= Information shown =
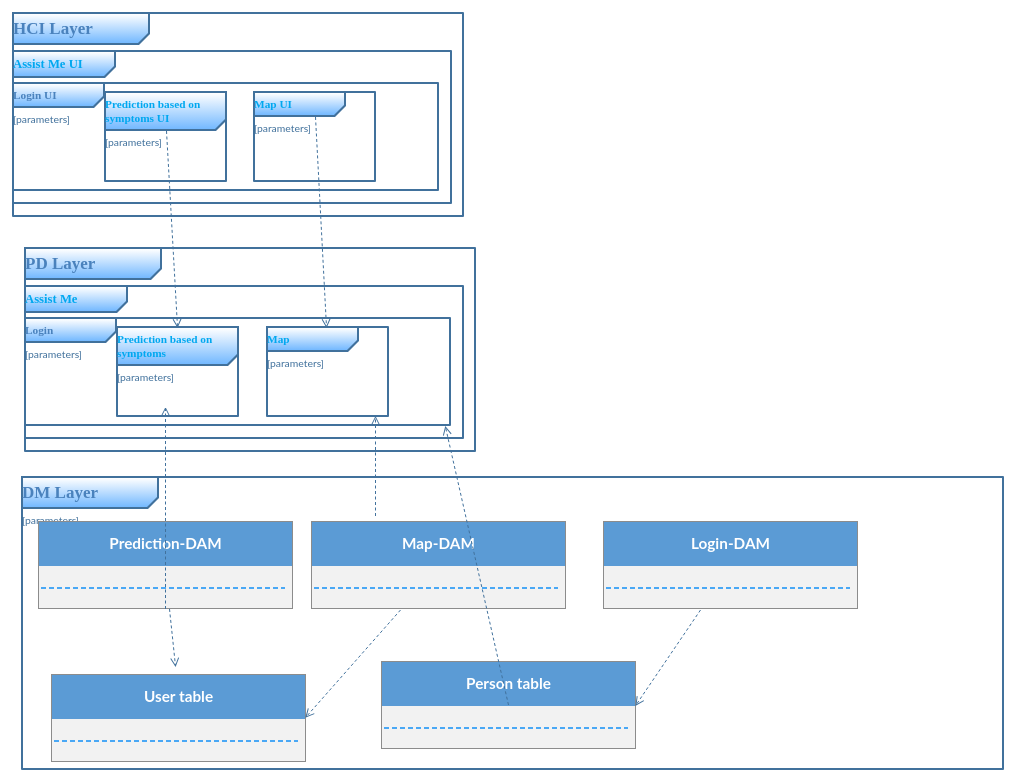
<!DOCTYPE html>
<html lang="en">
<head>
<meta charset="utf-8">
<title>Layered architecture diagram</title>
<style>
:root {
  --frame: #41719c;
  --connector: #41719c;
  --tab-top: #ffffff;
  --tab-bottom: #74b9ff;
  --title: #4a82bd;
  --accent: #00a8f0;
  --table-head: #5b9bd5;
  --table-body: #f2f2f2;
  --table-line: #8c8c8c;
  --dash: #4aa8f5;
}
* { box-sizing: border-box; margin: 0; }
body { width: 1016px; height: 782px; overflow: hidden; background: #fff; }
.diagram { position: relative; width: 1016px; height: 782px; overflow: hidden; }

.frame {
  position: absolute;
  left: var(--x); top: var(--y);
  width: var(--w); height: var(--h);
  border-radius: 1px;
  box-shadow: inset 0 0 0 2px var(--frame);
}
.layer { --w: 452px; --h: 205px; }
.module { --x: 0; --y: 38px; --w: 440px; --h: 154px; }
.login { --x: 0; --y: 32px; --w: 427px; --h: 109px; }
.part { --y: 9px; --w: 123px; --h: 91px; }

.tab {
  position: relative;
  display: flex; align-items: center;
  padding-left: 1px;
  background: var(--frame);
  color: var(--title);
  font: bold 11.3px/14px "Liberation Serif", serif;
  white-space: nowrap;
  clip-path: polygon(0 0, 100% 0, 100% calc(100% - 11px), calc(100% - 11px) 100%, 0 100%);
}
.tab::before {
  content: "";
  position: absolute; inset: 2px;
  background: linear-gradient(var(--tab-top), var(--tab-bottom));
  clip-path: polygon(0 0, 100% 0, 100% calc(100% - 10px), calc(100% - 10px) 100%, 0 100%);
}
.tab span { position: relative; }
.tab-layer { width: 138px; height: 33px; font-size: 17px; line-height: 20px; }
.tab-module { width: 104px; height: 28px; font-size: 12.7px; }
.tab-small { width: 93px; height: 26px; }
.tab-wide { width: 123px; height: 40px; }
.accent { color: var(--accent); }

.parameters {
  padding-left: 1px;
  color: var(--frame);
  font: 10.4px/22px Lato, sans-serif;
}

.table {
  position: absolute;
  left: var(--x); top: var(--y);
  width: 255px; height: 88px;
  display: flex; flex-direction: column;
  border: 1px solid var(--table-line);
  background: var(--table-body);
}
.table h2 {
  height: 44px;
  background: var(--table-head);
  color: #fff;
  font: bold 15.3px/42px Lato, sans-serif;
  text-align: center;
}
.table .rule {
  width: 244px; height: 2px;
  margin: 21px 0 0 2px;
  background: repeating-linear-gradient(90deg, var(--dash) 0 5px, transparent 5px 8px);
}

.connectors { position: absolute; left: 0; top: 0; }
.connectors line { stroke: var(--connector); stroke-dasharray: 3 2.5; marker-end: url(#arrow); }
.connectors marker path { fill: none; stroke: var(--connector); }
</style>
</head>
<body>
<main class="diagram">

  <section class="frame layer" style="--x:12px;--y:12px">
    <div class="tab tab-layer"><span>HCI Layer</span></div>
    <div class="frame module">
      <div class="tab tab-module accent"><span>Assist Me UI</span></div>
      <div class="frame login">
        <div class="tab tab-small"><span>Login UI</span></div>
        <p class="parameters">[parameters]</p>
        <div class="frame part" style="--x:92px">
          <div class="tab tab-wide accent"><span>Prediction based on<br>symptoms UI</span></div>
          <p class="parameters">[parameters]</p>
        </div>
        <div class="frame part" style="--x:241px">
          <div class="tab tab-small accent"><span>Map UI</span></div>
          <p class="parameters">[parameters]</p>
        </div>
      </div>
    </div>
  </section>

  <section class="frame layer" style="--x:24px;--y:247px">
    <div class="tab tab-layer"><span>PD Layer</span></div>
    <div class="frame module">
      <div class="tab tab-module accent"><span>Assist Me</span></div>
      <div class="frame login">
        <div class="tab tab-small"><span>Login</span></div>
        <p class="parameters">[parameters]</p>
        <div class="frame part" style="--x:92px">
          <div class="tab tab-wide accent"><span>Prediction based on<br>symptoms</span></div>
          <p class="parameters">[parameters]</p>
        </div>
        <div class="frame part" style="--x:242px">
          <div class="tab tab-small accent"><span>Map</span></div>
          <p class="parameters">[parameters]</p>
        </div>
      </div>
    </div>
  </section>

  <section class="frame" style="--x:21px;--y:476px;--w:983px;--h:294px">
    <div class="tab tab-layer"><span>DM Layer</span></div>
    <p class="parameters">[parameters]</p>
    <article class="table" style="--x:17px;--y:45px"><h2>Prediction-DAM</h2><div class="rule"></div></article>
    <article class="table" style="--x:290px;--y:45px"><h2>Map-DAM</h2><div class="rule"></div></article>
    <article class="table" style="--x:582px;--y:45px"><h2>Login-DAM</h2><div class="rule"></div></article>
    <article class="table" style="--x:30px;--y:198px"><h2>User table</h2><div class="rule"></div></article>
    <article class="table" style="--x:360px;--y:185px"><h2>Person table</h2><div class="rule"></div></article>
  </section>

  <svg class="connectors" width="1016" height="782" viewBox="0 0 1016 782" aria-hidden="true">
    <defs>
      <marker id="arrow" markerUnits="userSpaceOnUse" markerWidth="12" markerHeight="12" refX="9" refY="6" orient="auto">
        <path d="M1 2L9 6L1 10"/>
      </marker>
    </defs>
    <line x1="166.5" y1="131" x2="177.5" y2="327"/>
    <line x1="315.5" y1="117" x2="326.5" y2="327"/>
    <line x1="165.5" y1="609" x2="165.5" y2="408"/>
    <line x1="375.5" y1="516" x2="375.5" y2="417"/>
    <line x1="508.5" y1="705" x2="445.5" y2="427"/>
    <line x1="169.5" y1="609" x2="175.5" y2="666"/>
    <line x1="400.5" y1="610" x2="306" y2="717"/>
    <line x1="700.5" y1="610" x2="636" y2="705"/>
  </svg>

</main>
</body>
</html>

= Requirement =
Copy the listing exactly. No images belong in the copy.

= Exercise solution =
<!DOCTYPE html>
<html lang="en">
<head>
<meta charset="utf-8">
<title>Layered architecture diagram</title>
<style>
:root {
  --frame: #41719c;
  --connector: #41719c;
  --tab-top: #ffffff;
  --tab-bottom: #74b9ff;
  --title: #4a82bd;
  --accent: #00a8f0;
  --table-head: #5b9bd5;
  --table-body: #f2f2f2;
  --table-line: #8c8c8c;
  --dash: #4aa8f5;
}
* { box-sizing: border-box; margin: 0; }
body { width: 1016px; height: 782px; overflow: hidden; background: #fff; }
.diagram { position: relative; width: 1016px; height: 782px; overflow: hidden; }

.frame {
  position: absolute;
  left: var(--x); top: var(--y);
  width: var(--w); height: var(--h);
  border-radius: 1px;
  box-shadow: inset 0 0 0 2px var(--frame);
}
.layer { --w: 452px; --h: 205px; }
.module { --x: 0; --y: 38px; --w: 440px; --h: 154px; }
.login { --x: 0; --y: 32px; --w: 427px; --h: 109px; }
.part { --y: 9px; --w: 123px; --h: 91px; }

.tab {
  position: relative;
  display: flex; align-items: center;
  padding-left: 1px;
  background: var(--frame);
  color: var(--title);
  font: bold 11.3px/14px "Liberation Serif", serif;
  white-space: nowrap;
  clip-path: polygon(0 0, 100% 0, 100% calc(100% - 11px), calc(100% - 11px) 100%, 0 100%);
}
.tab::before {
  content: "";
  position: absolute; inset: 2px;
  background: linear-gradient(var(--tab-top), var(--tab-bottom));
  clip-path: polygon(0 0, 100% 0, 100% calc(100% - 10px), calc(100% - 10px) 100%, 0 100%);
}
.tab span { position: relative; }
.tab-layer { width: 138px; height: 33px; font-size: 17px; line-height: 20px; }
.tab-module { width: 104px; height: 28px; font-size: 12.7px; }
.tab-small { width: 93px; height: 26px; }
.tab-wide { width: 123px; height: 40px; }
.accent { color: var(--accent); }

.parameters {
  padding-left: 1px;
  color: var(--frame);
  font: 10.4px/22px Lato, sans-serif;
}

.table {
  position: absolute;
  left: var(--x); top: var(--y);
  width: 255px; height: 88px;
  display: flex; flex-direction: column;
  border: 1px solid var(--table-line);
  background: var(--table-body);
}
.table h2 {
  height: 44px;
  background: var(--table-head);
  color: #fff;
  font: bold 15.3px/42px Lato, sans-serif;
  text-align: center;
}
.table .rule {
  width: 244px; height: 2px;
  margin: 21px 0 0 2px;
  background: repeating-linear-gradient(90deg, var(--dash) 0 5px, transparent 5px 8px);
}

.connectors { position: absolute; left: 0; top: 0; }
.connectors line { stroke: var(--connector); stroke-dasharray: 3 2.5; marker-end: url(#arrow); }
.connectors marker path { fill: none; stroke: var(--connector); }
</style>
</head>
<body>
<main class="diagram">

  <section class="frame layer" style="--x:12px;--y:12px">
    <div class="tab tab-layer"><span>HCI Layer</span></div>
    <div class="frame module">
      <div class="tab tab-module accent"><span>Assist Me UI</span></div>
      <div class="frame login">
        <div class="tab tab-small"><span>Login UI</span></div>
        <p class="parameters">[parameters]</p>
        <div class="frame part" style="--x:92px">
          <div class="tab tab-wide accent"><span>Prediction based on<br>symptoms UI</span></div>
          <p class="parameters">[parameters]</p>
        </div>
        <div class="frame part" style="--x:241px">
          <div class="tab tab-small accent"><span>Map UI</span></div>
          <p class="parameters">[parameters]</p>
        </div>
      </div>
    </div>
  </section>

  <section class="frame layer" style="--x:24px;--y:247px">
    <div class="tab tab-layer"><span>PD Layer</span></div>
    <div class="frame module">
      <div class="tab tab-module accent"><span>Assist Me</span></div>
      <div class="frame login">
        <div class="tab tab-small"><span>Login</span></div>
        <p class="parameters">[parameters]</p>
        <div class="frame part" style="--x:92px">
          <div class="tab tab-wide accent"><span>Prediction based on<br>symptoms</span></div>
          <p class="parameters">[parameters]</p>
        </div>
        <div class="frame part" style="--x:242px">
          <div class="tab tab-small accent"><span>Map</span></div>
          <p class="parameters">[parameters]</p>
        </div>
      </div>
    </div>
  </section>

  <section class="frame" style="--x:21px;--y:476px;--w:983px;--h:294px">
    <div class="tab tab-layer"><span>DM Layer</span></div>
    <p class="parameters">[parameters]</p>
    <article class="table" style="--x:17px;--y:45px"><h2>Prediction-DAM</h2><div class="rule"></div></article>
    <article class="table" style="--x:290px;--y:45px"><h2>Map-DAM</h2><div class="rule"></div></article>
    <article class="table" style="--x:582px;--y:45px"><h2>Login-DAM</h2><div class="rule"></div></article>
    <article class="table" style="--x:30px;--y:198px"><h2>User table</h2><div class="rule"></div></article>
    <article class="table" style="--x:360px;--y:185px"><h2>Person table</h2><div class="rule"></div></article>
  </section>

  <svg class="connectors" width="1016" height="782" viewBox="0 0 1016 782" aria-hidden="true">
    <defs>
      <marker id="arrow" markerUnits="userSpaceOnUse" markerWidth="12" markerHeight="12" refX="9" refY="6" orient="auto">
        <path d="M1 2L9 6L1 10"/>
      </marker>
    </defs>
    <line x1="166.5" y1="131" x2="177.5" y2="327"/>
    <line x1="315.5" y1="117" x2="326.5" y2="327"/>
    <line x1="165.5" y1="609" x2="165.5" y2="408"/>
    <line x1="375.5" y1="516" x2="375.5" y2="417"/>
    <line x1="508.5" y1="705" x2="445.5" y2="427"/>
    <line x1="169.5" y1="609" x2="175.5" y2="666"/>
    <line x1="400.5" y1="610" x2="306" y2="717"/>
    <line x1="700.5" y1="610" x2="636" y2="705"/>
  </svg>

</main>
</body>
</html>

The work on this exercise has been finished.